§ **WORK TASK**
Lines with the string "item" are to be identified in the listing and copied.

§ **GIVEN INFORMATION**
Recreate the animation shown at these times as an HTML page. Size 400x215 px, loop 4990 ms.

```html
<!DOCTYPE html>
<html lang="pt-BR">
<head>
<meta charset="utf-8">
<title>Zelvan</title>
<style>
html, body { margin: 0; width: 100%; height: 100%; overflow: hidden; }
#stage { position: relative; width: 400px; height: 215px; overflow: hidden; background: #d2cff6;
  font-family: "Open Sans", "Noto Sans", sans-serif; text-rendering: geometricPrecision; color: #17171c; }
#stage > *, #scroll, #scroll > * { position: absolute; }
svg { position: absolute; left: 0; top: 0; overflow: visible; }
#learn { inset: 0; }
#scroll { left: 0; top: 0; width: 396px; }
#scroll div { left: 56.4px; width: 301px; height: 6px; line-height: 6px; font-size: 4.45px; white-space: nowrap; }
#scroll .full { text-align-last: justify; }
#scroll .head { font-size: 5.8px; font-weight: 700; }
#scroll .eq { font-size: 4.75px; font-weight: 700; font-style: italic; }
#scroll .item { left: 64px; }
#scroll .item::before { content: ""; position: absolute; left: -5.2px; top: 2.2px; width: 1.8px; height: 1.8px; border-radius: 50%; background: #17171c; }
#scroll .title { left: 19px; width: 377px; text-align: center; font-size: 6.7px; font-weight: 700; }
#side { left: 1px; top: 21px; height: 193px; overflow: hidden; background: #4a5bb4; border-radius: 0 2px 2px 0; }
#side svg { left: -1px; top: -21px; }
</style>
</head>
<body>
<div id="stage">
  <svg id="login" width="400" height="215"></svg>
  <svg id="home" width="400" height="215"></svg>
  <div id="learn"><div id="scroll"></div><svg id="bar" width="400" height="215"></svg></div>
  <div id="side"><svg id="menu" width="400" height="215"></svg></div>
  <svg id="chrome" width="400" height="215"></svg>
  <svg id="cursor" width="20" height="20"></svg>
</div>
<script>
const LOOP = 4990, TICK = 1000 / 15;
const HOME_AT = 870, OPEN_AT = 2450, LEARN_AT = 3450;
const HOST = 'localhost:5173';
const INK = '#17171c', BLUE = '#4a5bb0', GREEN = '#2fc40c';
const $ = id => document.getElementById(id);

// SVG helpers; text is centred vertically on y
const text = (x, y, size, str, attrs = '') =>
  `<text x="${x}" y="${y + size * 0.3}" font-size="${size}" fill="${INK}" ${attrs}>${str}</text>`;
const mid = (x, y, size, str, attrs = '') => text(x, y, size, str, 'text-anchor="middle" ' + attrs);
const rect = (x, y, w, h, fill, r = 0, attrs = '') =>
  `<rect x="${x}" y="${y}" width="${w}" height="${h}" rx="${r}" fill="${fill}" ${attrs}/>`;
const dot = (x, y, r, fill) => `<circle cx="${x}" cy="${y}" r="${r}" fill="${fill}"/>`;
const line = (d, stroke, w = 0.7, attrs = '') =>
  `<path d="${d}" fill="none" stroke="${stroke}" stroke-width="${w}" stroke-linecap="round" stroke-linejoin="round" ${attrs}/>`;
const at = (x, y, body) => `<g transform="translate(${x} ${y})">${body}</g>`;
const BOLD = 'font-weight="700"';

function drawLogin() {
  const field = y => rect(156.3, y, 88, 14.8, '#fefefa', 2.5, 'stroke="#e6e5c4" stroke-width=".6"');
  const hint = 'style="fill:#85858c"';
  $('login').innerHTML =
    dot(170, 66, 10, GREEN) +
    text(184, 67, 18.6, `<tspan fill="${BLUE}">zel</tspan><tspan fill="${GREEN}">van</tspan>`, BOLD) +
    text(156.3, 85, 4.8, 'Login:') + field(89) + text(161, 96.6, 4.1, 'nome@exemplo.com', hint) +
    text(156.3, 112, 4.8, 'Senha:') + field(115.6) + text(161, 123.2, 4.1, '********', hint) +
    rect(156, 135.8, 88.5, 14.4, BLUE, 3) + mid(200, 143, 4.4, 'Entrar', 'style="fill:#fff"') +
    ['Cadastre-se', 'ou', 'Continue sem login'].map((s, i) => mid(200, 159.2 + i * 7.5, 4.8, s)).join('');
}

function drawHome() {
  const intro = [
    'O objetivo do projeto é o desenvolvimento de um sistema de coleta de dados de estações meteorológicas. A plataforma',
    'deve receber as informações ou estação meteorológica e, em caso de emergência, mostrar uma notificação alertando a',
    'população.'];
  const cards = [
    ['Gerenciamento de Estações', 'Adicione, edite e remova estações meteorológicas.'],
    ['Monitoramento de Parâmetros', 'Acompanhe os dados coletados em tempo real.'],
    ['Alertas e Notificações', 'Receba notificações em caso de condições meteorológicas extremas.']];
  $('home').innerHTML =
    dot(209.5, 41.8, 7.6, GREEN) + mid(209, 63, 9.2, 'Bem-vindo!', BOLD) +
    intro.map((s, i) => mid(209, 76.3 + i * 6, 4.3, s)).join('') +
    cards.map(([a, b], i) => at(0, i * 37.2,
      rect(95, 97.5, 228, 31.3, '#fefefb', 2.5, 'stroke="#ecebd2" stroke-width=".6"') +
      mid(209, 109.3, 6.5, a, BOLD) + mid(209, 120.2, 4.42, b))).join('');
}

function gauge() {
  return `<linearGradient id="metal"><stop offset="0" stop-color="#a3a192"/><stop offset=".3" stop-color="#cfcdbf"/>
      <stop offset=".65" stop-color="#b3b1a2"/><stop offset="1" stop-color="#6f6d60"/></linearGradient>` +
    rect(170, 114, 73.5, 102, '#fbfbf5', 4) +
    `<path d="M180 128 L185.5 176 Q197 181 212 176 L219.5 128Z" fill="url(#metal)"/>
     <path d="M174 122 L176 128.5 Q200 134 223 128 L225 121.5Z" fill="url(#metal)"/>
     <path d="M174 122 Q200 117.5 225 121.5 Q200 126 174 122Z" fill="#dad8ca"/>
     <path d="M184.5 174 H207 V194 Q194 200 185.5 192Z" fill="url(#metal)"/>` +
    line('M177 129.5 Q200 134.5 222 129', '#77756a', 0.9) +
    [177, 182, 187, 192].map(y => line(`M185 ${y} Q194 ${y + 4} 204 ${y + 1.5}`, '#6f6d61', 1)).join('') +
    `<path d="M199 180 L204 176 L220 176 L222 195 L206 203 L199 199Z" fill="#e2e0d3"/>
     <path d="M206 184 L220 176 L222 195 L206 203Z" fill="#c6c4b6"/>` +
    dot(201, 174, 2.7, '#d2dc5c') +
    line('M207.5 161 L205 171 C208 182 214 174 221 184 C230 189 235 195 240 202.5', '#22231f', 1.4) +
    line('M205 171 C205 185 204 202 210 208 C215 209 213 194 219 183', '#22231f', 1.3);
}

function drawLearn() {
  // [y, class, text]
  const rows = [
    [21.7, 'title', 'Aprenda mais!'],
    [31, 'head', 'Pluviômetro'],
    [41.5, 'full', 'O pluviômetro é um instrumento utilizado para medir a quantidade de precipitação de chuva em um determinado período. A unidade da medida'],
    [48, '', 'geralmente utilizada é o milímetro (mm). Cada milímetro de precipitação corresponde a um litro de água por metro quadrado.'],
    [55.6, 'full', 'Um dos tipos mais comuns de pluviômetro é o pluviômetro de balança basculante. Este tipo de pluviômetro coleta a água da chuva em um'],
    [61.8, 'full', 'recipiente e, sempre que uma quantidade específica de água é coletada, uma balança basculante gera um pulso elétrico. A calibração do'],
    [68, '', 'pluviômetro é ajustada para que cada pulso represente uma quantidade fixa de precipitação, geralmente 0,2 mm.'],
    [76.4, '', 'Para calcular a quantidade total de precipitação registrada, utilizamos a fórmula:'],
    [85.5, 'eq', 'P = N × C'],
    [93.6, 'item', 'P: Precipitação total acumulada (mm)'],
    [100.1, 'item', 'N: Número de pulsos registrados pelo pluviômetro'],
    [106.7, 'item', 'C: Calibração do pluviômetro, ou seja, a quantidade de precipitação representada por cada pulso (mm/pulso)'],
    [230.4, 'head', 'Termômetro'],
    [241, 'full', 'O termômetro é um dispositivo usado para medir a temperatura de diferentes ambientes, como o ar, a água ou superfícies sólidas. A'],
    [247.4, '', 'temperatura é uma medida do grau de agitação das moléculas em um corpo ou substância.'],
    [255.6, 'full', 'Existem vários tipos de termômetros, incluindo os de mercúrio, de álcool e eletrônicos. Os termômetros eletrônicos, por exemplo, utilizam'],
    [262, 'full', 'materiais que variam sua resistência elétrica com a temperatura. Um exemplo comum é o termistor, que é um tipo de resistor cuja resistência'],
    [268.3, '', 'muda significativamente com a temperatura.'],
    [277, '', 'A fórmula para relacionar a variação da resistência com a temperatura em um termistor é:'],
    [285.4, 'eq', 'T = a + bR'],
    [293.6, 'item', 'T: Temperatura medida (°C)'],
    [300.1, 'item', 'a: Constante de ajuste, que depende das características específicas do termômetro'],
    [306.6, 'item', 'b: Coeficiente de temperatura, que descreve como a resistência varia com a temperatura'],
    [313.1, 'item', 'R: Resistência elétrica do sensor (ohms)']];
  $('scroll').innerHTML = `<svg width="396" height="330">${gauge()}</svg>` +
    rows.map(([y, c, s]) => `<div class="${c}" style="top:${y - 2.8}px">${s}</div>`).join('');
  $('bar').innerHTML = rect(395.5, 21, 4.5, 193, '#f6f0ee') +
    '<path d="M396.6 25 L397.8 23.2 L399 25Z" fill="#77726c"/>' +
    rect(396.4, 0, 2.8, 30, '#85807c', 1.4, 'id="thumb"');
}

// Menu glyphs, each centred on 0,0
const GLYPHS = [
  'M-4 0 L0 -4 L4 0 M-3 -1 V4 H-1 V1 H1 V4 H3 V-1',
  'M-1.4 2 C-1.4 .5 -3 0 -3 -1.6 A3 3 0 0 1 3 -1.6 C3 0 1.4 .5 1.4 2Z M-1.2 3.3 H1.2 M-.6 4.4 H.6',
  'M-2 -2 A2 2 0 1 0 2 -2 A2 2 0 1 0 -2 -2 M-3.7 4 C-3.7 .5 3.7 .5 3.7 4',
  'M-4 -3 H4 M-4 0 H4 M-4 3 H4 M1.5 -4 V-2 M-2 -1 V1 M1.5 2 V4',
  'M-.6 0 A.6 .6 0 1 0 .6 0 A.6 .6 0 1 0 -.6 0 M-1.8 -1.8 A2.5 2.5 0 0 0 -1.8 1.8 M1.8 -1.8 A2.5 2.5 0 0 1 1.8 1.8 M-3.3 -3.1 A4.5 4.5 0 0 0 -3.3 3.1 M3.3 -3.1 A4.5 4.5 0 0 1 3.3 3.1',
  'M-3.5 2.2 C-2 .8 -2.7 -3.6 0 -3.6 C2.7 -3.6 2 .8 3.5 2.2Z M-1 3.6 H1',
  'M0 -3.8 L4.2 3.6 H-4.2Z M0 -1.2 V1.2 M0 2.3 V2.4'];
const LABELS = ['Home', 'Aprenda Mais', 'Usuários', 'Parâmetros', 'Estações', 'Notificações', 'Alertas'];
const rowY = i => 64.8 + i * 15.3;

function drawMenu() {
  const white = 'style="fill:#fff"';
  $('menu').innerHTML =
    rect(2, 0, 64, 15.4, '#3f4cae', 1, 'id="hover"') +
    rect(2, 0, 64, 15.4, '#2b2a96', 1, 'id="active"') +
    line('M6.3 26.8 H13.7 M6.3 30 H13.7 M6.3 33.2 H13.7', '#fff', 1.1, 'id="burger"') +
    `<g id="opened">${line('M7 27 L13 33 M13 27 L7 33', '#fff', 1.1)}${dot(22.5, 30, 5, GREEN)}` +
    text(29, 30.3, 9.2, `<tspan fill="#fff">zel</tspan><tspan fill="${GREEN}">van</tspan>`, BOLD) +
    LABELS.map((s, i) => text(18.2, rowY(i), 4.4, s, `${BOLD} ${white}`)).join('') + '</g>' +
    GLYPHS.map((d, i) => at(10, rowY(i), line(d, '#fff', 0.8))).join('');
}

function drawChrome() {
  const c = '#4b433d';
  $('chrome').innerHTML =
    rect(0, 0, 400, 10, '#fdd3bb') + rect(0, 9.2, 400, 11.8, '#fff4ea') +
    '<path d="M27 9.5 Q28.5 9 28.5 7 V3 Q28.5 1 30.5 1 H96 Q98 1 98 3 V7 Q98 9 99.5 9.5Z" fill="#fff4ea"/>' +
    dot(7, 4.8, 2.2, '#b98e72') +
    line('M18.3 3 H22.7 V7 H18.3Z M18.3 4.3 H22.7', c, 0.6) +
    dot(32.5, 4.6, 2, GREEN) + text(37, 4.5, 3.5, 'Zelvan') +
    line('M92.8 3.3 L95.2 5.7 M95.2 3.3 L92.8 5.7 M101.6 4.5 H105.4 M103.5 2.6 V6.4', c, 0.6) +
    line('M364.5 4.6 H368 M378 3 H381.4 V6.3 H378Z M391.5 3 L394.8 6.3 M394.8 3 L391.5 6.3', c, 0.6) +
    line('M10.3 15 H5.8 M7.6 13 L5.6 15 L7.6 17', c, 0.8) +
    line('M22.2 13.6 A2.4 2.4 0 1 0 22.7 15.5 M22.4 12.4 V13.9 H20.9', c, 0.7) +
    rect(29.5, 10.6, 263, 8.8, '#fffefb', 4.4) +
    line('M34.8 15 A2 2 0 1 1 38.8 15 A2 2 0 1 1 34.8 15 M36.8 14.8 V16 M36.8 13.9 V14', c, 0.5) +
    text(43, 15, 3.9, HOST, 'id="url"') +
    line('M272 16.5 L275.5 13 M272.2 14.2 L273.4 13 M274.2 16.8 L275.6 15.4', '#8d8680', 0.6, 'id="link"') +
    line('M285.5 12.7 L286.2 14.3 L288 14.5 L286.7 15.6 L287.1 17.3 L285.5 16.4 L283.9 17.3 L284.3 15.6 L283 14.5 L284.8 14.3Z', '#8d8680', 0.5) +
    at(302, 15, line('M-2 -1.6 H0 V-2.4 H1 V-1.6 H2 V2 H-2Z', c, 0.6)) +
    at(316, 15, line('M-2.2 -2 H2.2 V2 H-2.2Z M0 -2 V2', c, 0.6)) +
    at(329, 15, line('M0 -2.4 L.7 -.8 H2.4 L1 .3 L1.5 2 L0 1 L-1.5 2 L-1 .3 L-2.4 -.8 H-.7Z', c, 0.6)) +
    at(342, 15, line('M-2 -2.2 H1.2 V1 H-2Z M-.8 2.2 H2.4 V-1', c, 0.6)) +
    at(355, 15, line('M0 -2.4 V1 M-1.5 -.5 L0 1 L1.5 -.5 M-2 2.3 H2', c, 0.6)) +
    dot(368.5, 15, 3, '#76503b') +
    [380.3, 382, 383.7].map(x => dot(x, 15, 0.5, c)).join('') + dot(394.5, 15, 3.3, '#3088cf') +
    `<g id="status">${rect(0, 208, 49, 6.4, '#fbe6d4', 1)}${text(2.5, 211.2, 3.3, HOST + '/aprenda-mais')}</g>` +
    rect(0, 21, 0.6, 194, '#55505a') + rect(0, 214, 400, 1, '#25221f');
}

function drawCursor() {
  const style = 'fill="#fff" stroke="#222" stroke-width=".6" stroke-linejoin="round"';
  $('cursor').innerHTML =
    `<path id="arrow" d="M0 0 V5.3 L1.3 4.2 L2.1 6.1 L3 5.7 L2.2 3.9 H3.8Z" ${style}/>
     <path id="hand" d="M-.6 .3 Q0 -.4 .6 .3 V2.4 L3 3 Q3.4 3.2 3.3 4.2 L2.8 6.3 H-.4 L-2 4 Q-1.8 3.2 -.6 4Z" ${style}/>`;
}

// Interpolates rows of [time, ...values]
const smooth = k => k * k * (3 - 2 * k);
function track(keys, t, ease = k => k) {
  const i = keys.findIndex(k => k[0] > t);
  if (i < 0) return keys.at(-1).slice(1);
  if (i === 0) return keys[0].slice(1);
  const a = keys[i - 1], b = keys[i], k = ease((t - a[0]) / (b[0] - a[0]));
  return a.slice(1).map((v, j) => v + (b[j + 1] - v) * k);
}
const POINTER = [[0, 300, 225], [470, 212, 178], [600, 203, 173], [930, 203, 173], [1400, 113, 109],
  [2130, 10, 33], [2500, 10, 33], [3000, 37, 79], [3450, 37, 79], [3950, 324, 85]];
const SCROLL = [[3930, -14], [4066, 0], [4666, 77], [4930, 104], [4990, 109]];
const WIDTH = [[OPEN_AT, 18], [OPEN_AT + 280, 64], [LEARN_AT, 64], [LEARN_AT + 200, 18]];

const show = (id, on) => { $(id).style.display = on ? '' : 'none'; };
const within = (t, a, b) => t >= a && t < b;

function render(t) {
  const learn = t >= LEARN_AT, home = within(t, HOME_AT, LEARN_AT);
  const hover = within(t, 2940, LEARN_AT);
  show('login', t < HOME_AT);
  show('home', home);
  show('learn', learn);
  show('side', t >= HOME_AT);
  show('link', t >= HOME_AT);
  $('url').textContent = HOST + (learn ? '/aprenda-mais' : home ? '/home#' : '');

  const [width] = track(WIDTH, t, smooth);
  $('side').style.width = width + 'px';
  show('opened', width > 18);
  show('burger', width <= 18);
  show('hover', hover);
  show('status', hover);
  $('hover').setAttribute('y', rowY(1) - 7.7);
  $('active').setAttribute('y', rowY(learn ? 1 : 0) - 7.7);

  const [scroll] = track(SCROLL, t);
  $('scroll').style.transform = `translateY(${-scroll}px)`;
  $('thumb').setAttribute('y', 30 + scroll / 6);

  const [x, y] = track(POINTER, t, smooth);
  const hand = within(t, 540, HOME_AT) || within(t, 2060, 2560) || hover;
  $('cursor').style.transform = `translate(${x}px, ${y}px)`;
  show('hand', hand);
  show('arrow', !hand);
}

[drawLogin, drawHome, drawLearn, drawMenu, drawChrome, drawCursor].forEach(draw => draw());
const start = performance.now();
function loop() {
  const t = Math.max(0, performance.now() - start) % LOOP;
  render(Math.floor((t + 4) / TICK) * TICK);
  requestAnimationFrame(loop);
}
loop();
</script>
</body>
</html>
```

§ **SOLUTION TO THE EXERCISE**
#scroll .item { left: 64px; }
#scroll .item::before { content: ""; position: absolute; left: -5.2px; top: 2.2px; width: 1.8px; height: 1.8px; border-radius: 50%; background: #17171c; }
    [93.6, 'item', 'P: Precipitação total acumulada (mm)'],
    [100.1, 'item', 'N: Número de pulsos registrados pelo pluviômetro'],
    [106.7, 'item', 'C: Calibração do pluviômetro, ou seja, a quantidade de precipitação representada por cada pulso (mm/pulso)'],
    [293.6, 'item', 'T: Temperatura medida (°C)'],
    [300.1, 'item', 'a: Constante de ajuste, que depende das características específicas do termômetro'],
    [306.6, 'item', 'b: Coeficiente de temperatura, que descreve como a resistência varia com a temperatura'],
    [313.1, 'item', 'R: Resistência elétrica do sensor (ohms)']];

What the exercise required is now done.